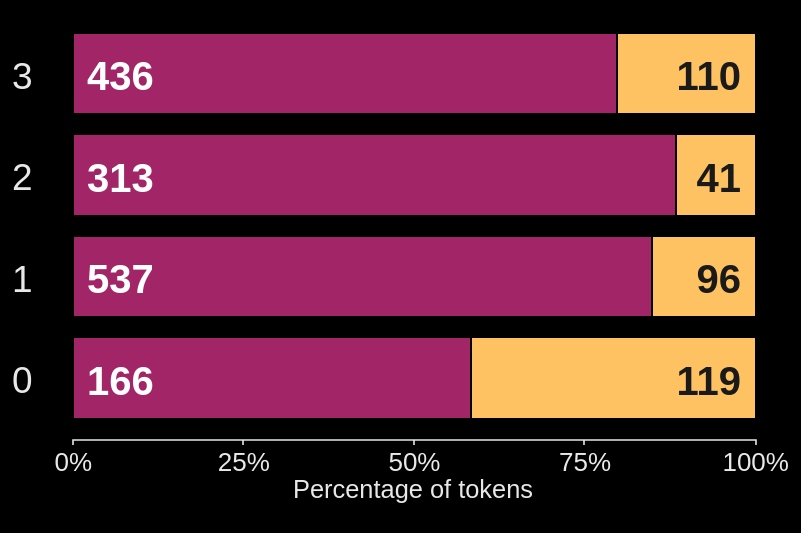
<!DOCTYPE html>
<html lang="en">
<head>
<meta charset="utf-8">
<title>Percentage of tokens</title>
<style>
:root {
  --background: #000;
  --plum: #a22567;
  --amber: #ffc262;
  --label: #e8e8e8;
  --on-plum: #fff;
  --on-amber: #1a1a1a;
}
* { box-sizing: border-box; margin: 0; }
body { overflow: hidden; background: #fff; }
.chart {
  width: 801px;
  height: 535px;
  overflow: hidden;
  padding-top: 34px;
  background: var(--background);
  border-bottom: 2px solid #fff;
  color: var(--label);
  font-family: "Liberation Sans", Arial, sans-serif;
}
.rows {
  display: grid;
  grid-template-rows: 79px 80px 79px 80px;
  gap: 22px;
  padding: 0;
  list-style: none;
}
.row { display: grid; grid-template-columns: 74px 681px; }
.category, .segment { display: flex; align-items: center; padding-top: 6px; }
.category { padding-left: 12px; font-size: 37px; }
.bar { display: grid; grid-template-columns: var(--split) 1fr; gap: 2px; }
.segment { font-size: 40px; font-weight: 700; }
.main { padding-left: 13px; background: var(--plum); color: var(--on-plum); }
.rest { justify-content: flex-end; padding-right: 14px; background: var(--amber); color: var(--on-amber); }
.axis { width: 801px; margin-top: 21px; }
.axis-line { display: block; }
.ticks {
  display: grid;
  grid-template-columns: repeat(5, 170.6px);
  width: 853px;
  margin-left: -12px;
  padding: 0;
  list-style: none;
  font-size: 26px;
  line-height: 28px;
  text-align: center;
}
.axis-title {
  width: 682px;
  margin-left: 72px;
  font-size: 25.4px;
  font-weight: 400;
  line-height: 26px;
  text-align: center;
}
</style>
</head>
<body>
<main class="chart">
  <ul class="rows">
    <li class="row">
      <span class="category">3</span>
      <div class="bar" style="--split: 542px"><span class="segment main">436</span><span class="segment rest">110</span></div>
    </li>
    <li class="row">
      <span class="category">2</span>
      <div class="bar" style="--split: 601px"><span class="segment main">313</span><span class="segment rest">41</span></div>
    </li>
    <li class="row">
      <span class="category">1</span>
      <div class="bar" style="--split: 577px"><span class="segment main">537</span><span class="segment rest">96</span></div>
    </li>
    <li class="row">
      <span class="category">0</span>
      <div class="bar" style="--split: 396px"><span class="segment main">166</span><span class="segment rest">119</span></div>
    </li>
  </ul>
  <div class="axis">
    <svg class="axis-line" width="801" height="9" fill="none" stroke="#e8e8e8" stroke-width="1.6" aria-hidden="true">
      <path d="M73 6V1H756V6M243 1V6M414 1V6M584 1V6"/>
    </svg>
    <ol class="ticks"><li>0%</li><li>25%</li><li>50%</li><li>75%</li><li>100%</li></ol>
    <h1 class="axis-title">Percentage of tokens</h1>
  </div>
</main>
</body>
</html>
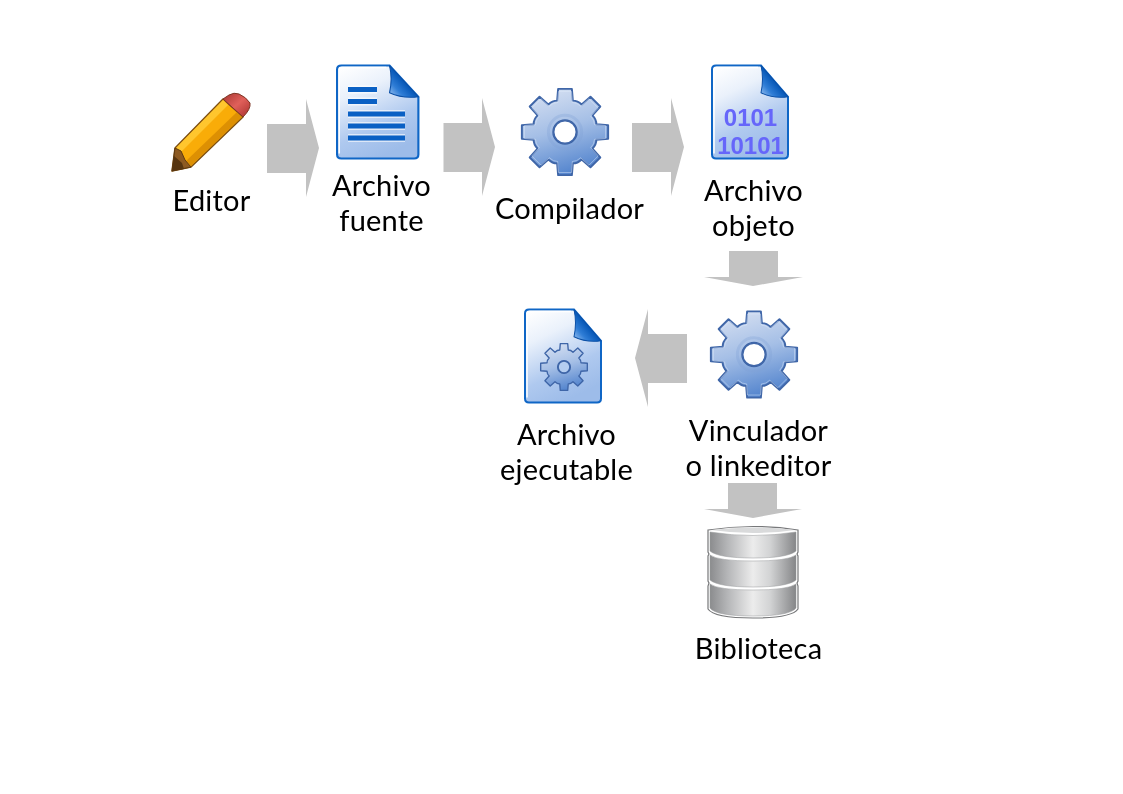
<!DOCTYPE html>
<html lang="es">
<head>
<meta charset="utf-8">
<title>Proceso de compilación</title>
<style>
  :root {
    --paper: #ffffff;
    --ink: #000000;
    --arrow: #c2c2c2;
    --blue: #0f66c6;
    --blue-dark: #0a4fa6;
    --gear-line: #3f66a8;
    --binary: #6666fa;
  }
  * { box-sizing: border-box; margin: 0; }
  body { width: 1123px; height: 794px; overflow: hidden; background: var(--paper); }
  .diagram { position: relative; width: 1123px; height: 794px; overflow: hidden; }
  .drawings { position: absolute; inset: 0; display: block; }
  .label {
    position: absolute;
    width: 200px;
    margin-left: -99.5px;
    font: 400 29px/35px Lato, Carlito, sans-serif;
    letter-spacing: 0.2px;
    text-align: center;
    white-space: nowrap;
    color: var(--ink);
  }
  .label-editor { left: 211px; top: 182px; }
  .label-source { left: 381px; top: 167px; }
  .label-compiler { left: 569px; top: 190px; }
  .label-object { left: 753px; top: 172px; }
  .label-linker { left: 758px; top: 412px; }
  .label-executable { left: 566px; top: 416px; }
  .label-library { left: 758px; top: 630px; }
  .binary {
    position: absolute;
    left: 711px;
    top: 104px;
    width: 79px;
    font: 700 24px/28px "Liberation Sans", Arial, sans-serif;
    text-align: center;
    color: var(--binary);
  }
  .arrows { fill: var(--arrow); }
</style>
</head>
<body>
<main class="diagram">
  <svg class="drawings" width="1123" height="794" viewBox="0 0 1123 794" aria-hidden="true">
    <defs>
      <linearGradient id="page-fill" x1="0.1" y1="0" x2="0.5" y2="1">
        <stop offset="0" stop-color="#ffffff"/>
        <stop offset="0.3" stop-color="#eaf1fb"/>
        <stop offset="0.7" stop-color="#afc9ef"/>
        <stop offset="1" stop-color="#9dbce9"/>
      </linearGradient>
      <linearGradient id="fold-fill" x1="0.1" y1="1" x2="0.7" y2="0.4">
        <stop offset="0" stop-color="#8fbbee"/>
        <stop offset="0.35" stop-color="#2f7dd6"/>
        <stop offset="0.7" stop-color="#0b5cbb"/>
      </linearGradient>
      <linearGradient id="gear-fill" x1="0.35" y1="0" x2="0.65" y2="1">
        <stop offset="0" stop-color="#d3def1"/>
        <stop offset="0.45" stop-color="#a5bfe6"/>
        <stop offset="1" stop-color="#4d80cc"/>
      </linearGradient>
      <linearGradient id="metal" x1="0" x2="1">
        <stop offset="0" stop-color="#8b8c8e"/>
        <stop offset="0.2" stop-color="#b4b5b7"/>
        <stop offset="0.5" stop-color="#ececec"/>
        <stop offset="0.7" stop-color="#d2d3d4"/>
        <stop offset="1" stop-color="#858688"/>
      </linearGradient>
      <linearGradient id="eraser" x1="0" y1="0" x2="1" y2="1">
        <stop offset="0" stop-color="#a83632"/>
        <stop offset="0.5" stop-color="#e0605a"/>
        <stop offset="1" stop-color="#a8302e"/>
      </linearGradient>

      <g id="file">
        <path d="M5 1H50L77 32V89Q77 93 73 93H5Q1 93 1 89V5Q1 1 5 1Z" fill="url(#page-fill)" stroke="var(--blue)" stroke-width="2"/>
        <path d="M3 88V6Q3 3 6 3H47" fill="none" stroke="#fff" stroke-width="1.5"/>
        <path d="M50 1L77 32Q62 34 50 28Q53 14 50 1Z" fill="url(#fold-fill)" stroke="var(--blue-dark)"/>
      </g>

      <path id="gear-shape" fill-rule="evenodd" stroke-linejoin="round" d="M-8-32L-7-44H7L8-32Q13-32 17-28L26-36L36-26L28-17Q32-13 32-8L44-7V7L32 8Q32 13 28 17L36 26L26 36L17 28Q13 32 8 32L7 44H-7L-8 32Q-13 32-17 28L-26 36L-36 26L-28 17Q-32 13-32 8L-44 7V-7L-32-8Q-32-13-28-17L-36-26L-26-36L-17-28Q-13-32-8-32ZM12 0A12 12 0 1 0-12 0A12 12 0 1 0 12 0Z"/>
      <g id="gear" transform="scale(0.98)">
        <use href="#gear-shape" fill="url(#gear-fill)" stroke="var(--gear-line)" stroke-width="2"/>
        <use href="#gear-shape" transform="scale(0.94)" fill="none" stroke="#dfe9f8" stroke-opacity="0.5" stroke-width="1"/>
        <circle r="17" fill="none" stroke="#7f9fd4" stroke-opacity="0.3" stroke-width="3"/>
        <circle r="11.5" fill="#fff" stroke="var(--gear-line)" stroke-width="1.5"/>
      </g>
    </defs>

    <g class="arrows">
      <path d="M267 124H306V99L319 148L306 197V173H267Z"/>
      <path d="M443.500 123H482V98L495 147L482 196V172H443.500Z"/>
      <path d="M632 123H671V98L684 147L671 196V172H632Z"/>
      <path d="M729 251H778V277H803L753 286L704 277H729Z"/>
      <path d="M687 334H648V309L635 358L648 407V383H687Z"/>
      <path d="M728 483H777V509H802L753 518L704 509H728Z"/>
    </g>

    <g id="pencil" stroke-linejoin="round">
      <path d="M175 148L223 99L243 117L191 167L172 171Z" fill="#f9ac08" stroke="#7d4f12" stroke-width="1.5"/>
      <path d="M176 148L223 100L228 105L181 152Z" fill="#ffc62e"/>
      <path d="M186 161L237 112L242 117L191 166Z" fill="#dd9003"/>
      <path d="M175 148L181 151L185 160L191 167L172 171Z" fill="#8d5a22" stroke="#5f3a10"/>
      <path d="M174 156L182 163L184 169L172 171Z" fill="#573510"/>
      <path d="M223 99L229 95Q234 92 239 94Q246 97 250 103Q251 109 243 117Z" fill="url(#eraser)" stroke="#7d3524"/>
    </g>

    <g id="source-file">
      <use href="#file" transform="translate(336 64.5) scale(1.07 1.01)"/>
      <path d="M348 89.500H377M348 101.500H377M348 114H405M348 126H405M348 138H405" stroke="#fff" stroke-width="8" stroke-opacity="0.6"/>
      <path d="M348 89.500H377M348 101.500H377M348 114H405M348 126H405M348 138H405" stroke="#0a60c4" stroke-width="5"/>
    </g>

    <use href="#gear" x="565" y="132"/>
    <use href="#file" transform="translate(711 64.5) scale(1 1.01)"/>
    <use href="#gear" x="754" y="354.5"/>

    <g id="executable-file">
      <use href="#file" transform="translate(524 308.5) scale(1 1.01)"/>
      <g transform="translate(564 367) scale(0.53)">
        <use href="#gear-shape" fill="url(#gear-fill)" stroke="var(--gear-line)" stroke-width="2.6"/>
        <circle r="11" fill="#b4cdf0" stroke="var(--gear-line)" stroke-width="2.6"/>
      </g>
    </g>

    <g id="database">
      <path d="M708 530Q753 523 798 530V552L797 554L798 556V581L797 583L798 586V609Q792 618 753 618Q714 618 708 609V586L709 583L708 581V556L709 554L708 552Z" fill="#fff" stroke="#77787a" stroke-width="1.2"/>
      <path d="M711 530Q753 525 795 530Q753 536 711 530Z" fill="#d9dadb"/>
      <g fill="url(#metal)" stroke="#97989a" stroke-width="0.5">
        <path d="M710 532Q753 539 796 532V551Q788 558 753 558Q718 558 710 551Z"/>
        <path d="M710 555Q718 561 753 561Q788 561 796 555V580Q788 587 753 587Q718 587 710 580Z"/>
        <path d="M710 584Q718 590 753 590Q788 590 796 584V608Q790 616 753 616Q716 616 710 608Z"/>
      </g>
    </g>
  </svg>

  <p class="binary">0101<br>10101</p>

  <p class="label label-editor">Editor</p>
  <p class="label label-source">Archivo<br>fuente</p>
  <p class="label label-compiler">Compilador</p>
  <p class="label label-object">Archivo<br>objeto</p>
  <p class="label label-linker">Vinculador<br>o linkeditor</p>
  <p class="label label-executable">Archivo<br>ejecutable</p>
  <p class="label label-library">Biblioteca</p>
</main>
</body>
</html>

------------------------------

To do — Where a line in the listing above includes the string "main", copy that line.

Response for this exercise —
.main { padding-left: 13px; background: var(--plum); color: var(--on-plum); }
<main class="chart">
      <div class="bar" style="--split: 542px"><span class="segment main">436</span><span class="segment rest">110</span></div>
      <div class="bar" style="--split: 601px"><span class="segment main">313</span><span class="segment rest">41</span></div>
      <div class="bar" style="--split: 577px"><span class="segment main">537</span><span class="segment rest">96</span></div>
      <div class="bar" style="--split: 396px"><span class="segment main">166</span><span class="segment rest">119</span></div>
</main>
<main class="diagram">
</main>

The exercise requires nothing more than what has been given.